BEGIN Record set

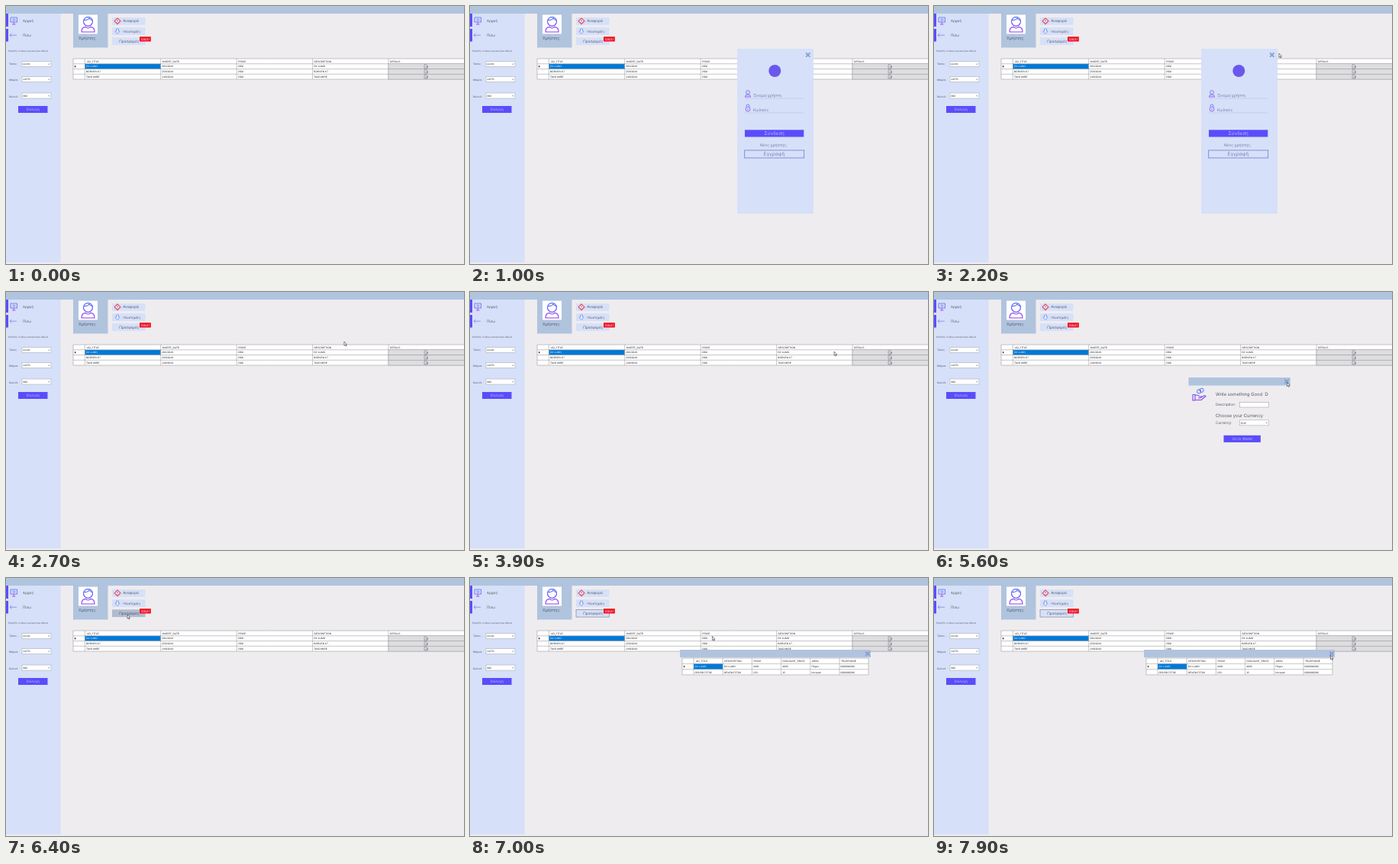
Write an HTML page with a canvas that moves like this. It is 600 px wide and 338 px high and loops after 8000 ms.

```html
<!DOCTYPE html>
<html lang="el">
<head>
<meta charset="utf-8">
<title>Car listings</title>
<style>
html, body { margin: 0; width: 100%; height: 100%; overflow: hidden; background: #eeecef; }
canvas { display: block; width: 600px; height: 338px; }
</style>
</head>
<body>
<canvas id="stage" width="600" height="338"></canvas>
<script>
const ctx = document.getElementById('stage').getContext('2d');
const LOOP = 8000, STEP = 100;
const PAGE = '#eeecef', STEEL = '#b0c4de', PALE = '#d6e0f8', VIOLET = '#5b4cfb';
const INK = '#30303c', SOFT = '#5f6296', BLUE = '#5a7ff0', GRID = '#a0a0a0';
const UI = 'Inter, "Noto Sans", sans-serif';
const CELL = '"Liberation Sans", Arial, sans-serif';

// Pointer tip: time, x, y
const PATH = [
  [1600, 541, 84], [1900, 500, 46], [2300, 443, 65], [2900, 443, 65],
  [3250, 477, 78], [3900, 477, 78], [4200, 548.5, 89], [4400, 548.5, 89],
  [4700, 466, 117], [5500, 462.5, 118.5], [5700, 462.5, 118.5],
  [6300, 159, 48], [6700, 159, 48], [7350, 517, 112], [7800, 519.5, 101.5]
];

function rect(x, y, w, h, fill, line, width = 0.6) {
  if (fill) { ctx.fillStyle = fill; ctx.fillRect(x, y, w, h); }
  if (line) { ctx.strokeStyle = line; ctx.lineWidth = width; ctx.strokeRect(x, y, w, h); }
}

function text(s, x, y, size, color = INK, font = UI, align = 'left', weight = 300) {
  ctx.font = `${weight} ${size}px ${font}`;
  ctx.fillStyle = color;
  ctx.textAlign = align;
  ctx.fillText(s, x, y);
}

function cell(s, x, y, color = '#222') {
  text(s, x, y, 3.3, color, CELL, 'left', 400);
}

function stroke(d, color, width = 0.8, x = 0, y = 0, fill) {
  ctx.save();
  ctx.translate(x, y);
  const p = new Path2D(d);
  if (fill) { ctx.fillStyle = fill; ctx.fill(p); }
  ctx.strokeStyle = color;
  ctx.lineWidth = width;
  ctx.stroke(p);
  ctx.restore();
}

function ring(x, y, r, color, width = 0.8, fill) {
  ctx.beginPath();
  ctx.arc(x, y, r, 0, Math.PI * 2);
  if (fill) { ctx.fillStyle = fill; ctx.fill(); }
  ctx.strokeStyle = color;
  ctx.lineWidth = width;
  ctx.stroke();
}

function fade(y0, y1) {
  const g = ctx.createLinearGradient(0, y0, 0, y1);
  g.addColorStop(0, '#4f78f2');
  g.addColorStop(1, '#9a35ee');
  return g;
}

function closeMark(x, y) {
  stroke('M-2.6-2.6L2.6 2.6M2.6-2.6L-2.6 2.6', '#6f8cc8', 1.5, x, y);
  stroke('M-2.6-2.6L2.6 2.6M2.6-2.6L-2.6 2.6', '#c3d2ee', 0.4, x, y);
}

function select(s, x, y) {
  rect(x, y, 38, 7, '#fff', '#a9adb8');
  cell(s, x + 1.5, y + 4.7);
  stroke('M-1.2-.6L0 .6L1.2-.6', '#555', 0.6, x + 35.3, y + 3.6);
}

function button(s, x, y, w, h, size) {
  rect(x, y, w, h, VIOLET);
  text(s, x + w / 2, y + h / 2 + size * 0.33, size, '#d3dcff', UI, 'center');
}

function grid(cols, top, header, rows, rowH) {
  const left = cols[0], right = cols[cols.length - 1];
  const bottom = top + rowH * (rows.length + 1);
  rect(left, top, right - left, bottom - top, '#fff');
  rect(cols[1], top + rowH, cols[2] - cols[1], rowH, '#0078d7');
  header.forEach((s, i) => cell(s, cols[i + 1] + 2 + (i ? 0 : 1), top + rowH * 0.68));
  rows.forEach((row, r) => row.forEach((s, i) =>
    cell(s, cols[i + 1] + 1.6, top + rowH * (r + 1.68), r || i ? '#222' : '#fff')));
  const lines = () => {
    ctx.beginPath();
    for (let y = top; y < bottom + 1; y += rowH) { ctx.moveTo(left, y); ctx.lineTo(right, y); }
    for (const x of cols) { ctx.moveTo(x, top); ctx.lineTo(x, bottom); }
    ctx.strokeStyle = GRID;
    ctx.lineWidth = 0.6;
    ctx.stroke();
  };
  lines();
  stroke('M0-1.3L1.6 0L0 1.3Z', '#222', 0.2, left + 2, top + rowH * 1.5, '#222');
}

function sidebar() {
  rect(0, 10, 71.5, 326, PALE);
  rect(0, 10, 3, 17, VIOLET);
  rect(0, 30, 3, 16.5, VIOLET);
  stroke('M6 15H14.5V21H6ZM10.2 21V24M8 24H12.5', fade(14, 24), 0.8);
  stroke('M9 17H12V19H9Z', BLUE, 0.6);
  stroke('M14 38.2H5M7.4 36L5 38.2L7.4 40.4', '#7b70ec', 0.7);
  text('Αρχική', 22, 20.6, 4.4);
  text('Πίσω', 22, 39.8, 4.5);
  text('Επιλέξτε τι είδους αυτοκινήτου θέλετε', 3, 59.7, 2.9);
  text('Τύπος:', 4, 77.4, 3.4);
  text('Μάρκα:', 4, 98, 3.4);
  text('Κυλινδ:', 4, 119.5, 3.4);
  select('κουπέ', 21, 72.5);
  select('AUTO', 21, 92.5);
  select('800', 21, 114);
  button('Επιλογή', 16, 131, 38.5, 9, 4.5);
}

function userPanel() {
  rect(88, 0, 45.5, 54.5, STEEL);
  rect(95, 11.5, 25, 25, '#fff');
  const g = fade(13, 35);
  ring(107.5, 20.3, 6, g, 1.2);
  stroke('M101.6 19Q106 19 108-2.5', 'transparent');
  stroke('M102 18.5Q107 19 109 16Q111 18.5 113.4 19M99 34Q99 28 104 27.4Q107.5 30.5 111 27.4Q116 28 116 34Z', g, 1.1);
  text('Χρήστης', 95, 44, 5.5, '#37415c');
}

function menu(t) {
  const hover = t >= 6200 && t < 6800;
  rect(139, 15, 43.5, 9.8, PALE);
  rect(139, 28.2, 43.5, 9.8, PALE);
  rect(139, 41.3, 43.5, 9.8, hover ? '#b1bbcf' : PALE, t >= 6600 ? '#6d7894' : null);
  stroke('M146 15.8L149.9 19.7L146 23.6L142.1 19.7Z', '#e64455', 1.1, 0, 0, '#f7e6f0');
  stroke('M146 18V20M146 20.8V21.5', '#4a63d8', 0.9);
  stroke('M144.6 30H147.4V33H149.2L146 36.6L142.8 33H144.6Z', '#6c92ee', 0.8, 0, 0, '#e6eefc');
  text('Αναφορά', 153.2, 21.4, 4.7);
  text('Υποστήριξη', 153.2, 34.6, 4.1);
  text('Προσφορές', 148.3, 47.8, 4.7);
  rect(175, 40.2, 14.8, 6.3, '#f01020');
  text('SALE!', 182.4, 44.8, 3.9, '#fff', UI, 'center', 400);
}

function listing() {
  const cols = [88, 103.3, 202.7, 302.2, 401.6, 501, 601];
  const cars = [['DX LUMO', '20/1/2019', '4500'], ['BORVEN K7', '25/6/2019', '2500'], ['TAVO MIRE', '13/6/2019', '3300']];
  grid(cols, 69, ['AD_TITLE', 'INSERT_DATE', 'PRICE', 'DESCRIPTION', 'DETAILS'],
    cars.map(c => [...c, c[0]]), 6.75);
  for (let i = 0; i < 3; i++) {
    const y = 75.75 + i * 6.75;
    rect(501, y, 100, 6.75, '#dedde0', GRID);
    stroke('M-2-2.3H1L2-1V2.3H-2ZM-.5 .5H2.8M1.6-.6L2.8 .5L1.6 1.6', '#666b78', 0.5, 550, y + 3.4);
  }
}

function login() {
  rect(350, 56, 100, 216, PALE);
  closeMark(442.8, 64);
  ctx.beginPath();
  ctx.arc(399.3, 85, 8, 0, Math.PI * 2);
  ctx.fillStyle = '#6a58ee';
  ctx.fill();
  const g = fade(110, 119);
  ring(364, 113, 2.4, g);
  stroke('M360.5 119Q360.5 116 364 116Q367.5 116 367.5 119Z', g);
  ring(364, 135, 3, fade(129, 139));
  stroke('M362 132V131Q362 129 364 129Q366 129 366 131V132M364 134V136', '#5b70ee');
  text('Όνομα χρήστη', 371, 118.8, 5.3, SOFT);
  text('Κωδικός', 371, 137.6, 5.1, SOFT);
  stroke('M360 121H438M360 140H438', '#b9c5e0', 0.6);
  button('Σύνδεση', 360, 162.3, 77.3, 9.2, 6.3);
  text('Νέος χρήστης;', 397.5, 183.8, 5.1, SOFT, UI, 'center');
  rect(359.7, 189, 78, 10, null, '#7378cf', 0.8);
  text('Εγγραφή', 398.5, 196.2, 6.4, SOFT, UI, 'center');
}

function payment() {
  rect(333.5, 112, 133.3, 85, PAGE);
  rect(333.5, 112, 133.3, 10.5, STEEL);
  closeMark(462, 117.2);
  const g = fade(126, 143);
  ring(347.2, 130.3, 2.6, '#4f70f0', 1);
  ring(350.6, 128.8, 2.6, '#4f70f0', 1);
  stroke('M339 134.5H342V142H339ZM342 136Q345 133.5 348 137H351M342 141.5H350L356 136.5Q355 134.5 351 137.5Q350 139 346 139', g, 1.1);
  text('Write something Good :D', 369, 135.6, 5.9);
  text('Description:', 369, 149.3, 4.7);
  rect(400.5, 144.5, 38, 6.5, '#fff', '#a0a4ae');
  text('Choose your Currency', 369, 163.5, 5.9);
  text('Currency:', 369, 173.2, 4.7);
  select('EUR', 400.5, 167.8);
  button('Go to Wallet', 379.5, 187.8, 48.4, 9.1, 4.7);
}

function offers() {
  rect(275, 94, 250, 34, PAGE);
  rect(275, 94, 250, 10, STEEL);
  closeMark(520.8, 99.2);
  grid([278, 293, 331.2, 369.4, 407.6, 445.8, 484, 522], 105,
    ['AD_TITLE', 'DESCRIPTION', 'PRICE', 'DISCOUNT_PRICE', 'AREA', 'TELEPHONE'],
    [['DX LUMO', 'DX LUMO', '4400', '4000', 'Πάρκο', '0000000000'],
     ['ORLEM F2700', 'ORLEM F2700', '150', '15', 'Κεντρικό', '0000000000']], 7.3);
}

function pointer(t) {
  if (t < PATH[0][0]) return;
  const i = PATH.findIndex(p => p[0] > t);
  let [, x, y] = PATH[PATH.length - 1];
  if (i > 0) {
    const [t0, x0, y0] = PATH[i - 1], [t1, x1, y1] = PATH[i];
    const k = (t - t0) / (t1 - t0), e = k * k * (3 - 2 * k);
    x = x0 + (x1 - x0) * e;
    y = y0 + (y1 - y0) * e;
  }
  stroke('M0 0V5.2L1.2 4.2L2 6L2.9 5.6L2.1 3.9H3.7Z', '#333', 0.6, x, y, '#fff');
}

function draw(now) {
  const t = Math.floor((now % LOOP) / STEP) * STEP;
  rect(0, 0, 600, 338, PAGE);
  rect(0, 0, 600, 10, STEEL);
  sidebar();
  userPanel();
  menu(t);
  listing();
  if (t >= 900 && t < 2500) login();
  if (t >= 4300 && t < 5700) payment();
  if (t >= 6800) offers();
  pointer(t);
}

ctx.textRendering = 'geometricPrecision';
const start = performance.now();
function tick() {
  draw(performance.now() - start);
  requestAnimationFrame(tick);
}
tick();
</script>
</body>
</html>
```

END Record set

* [Your instructions]: Those lines of the records that contain the string "cars" should be identified and copied.

* [Reply to the exercise]:
  const cars = [['DX LUMO', '20/1/2019', '4500'], ['BORVEN K7', '25/6/2019', '2500'], ['TAVO MIRE', '13/6/2019', '3300']];
    cars.map(c => [...c, c[0]]), 6.75);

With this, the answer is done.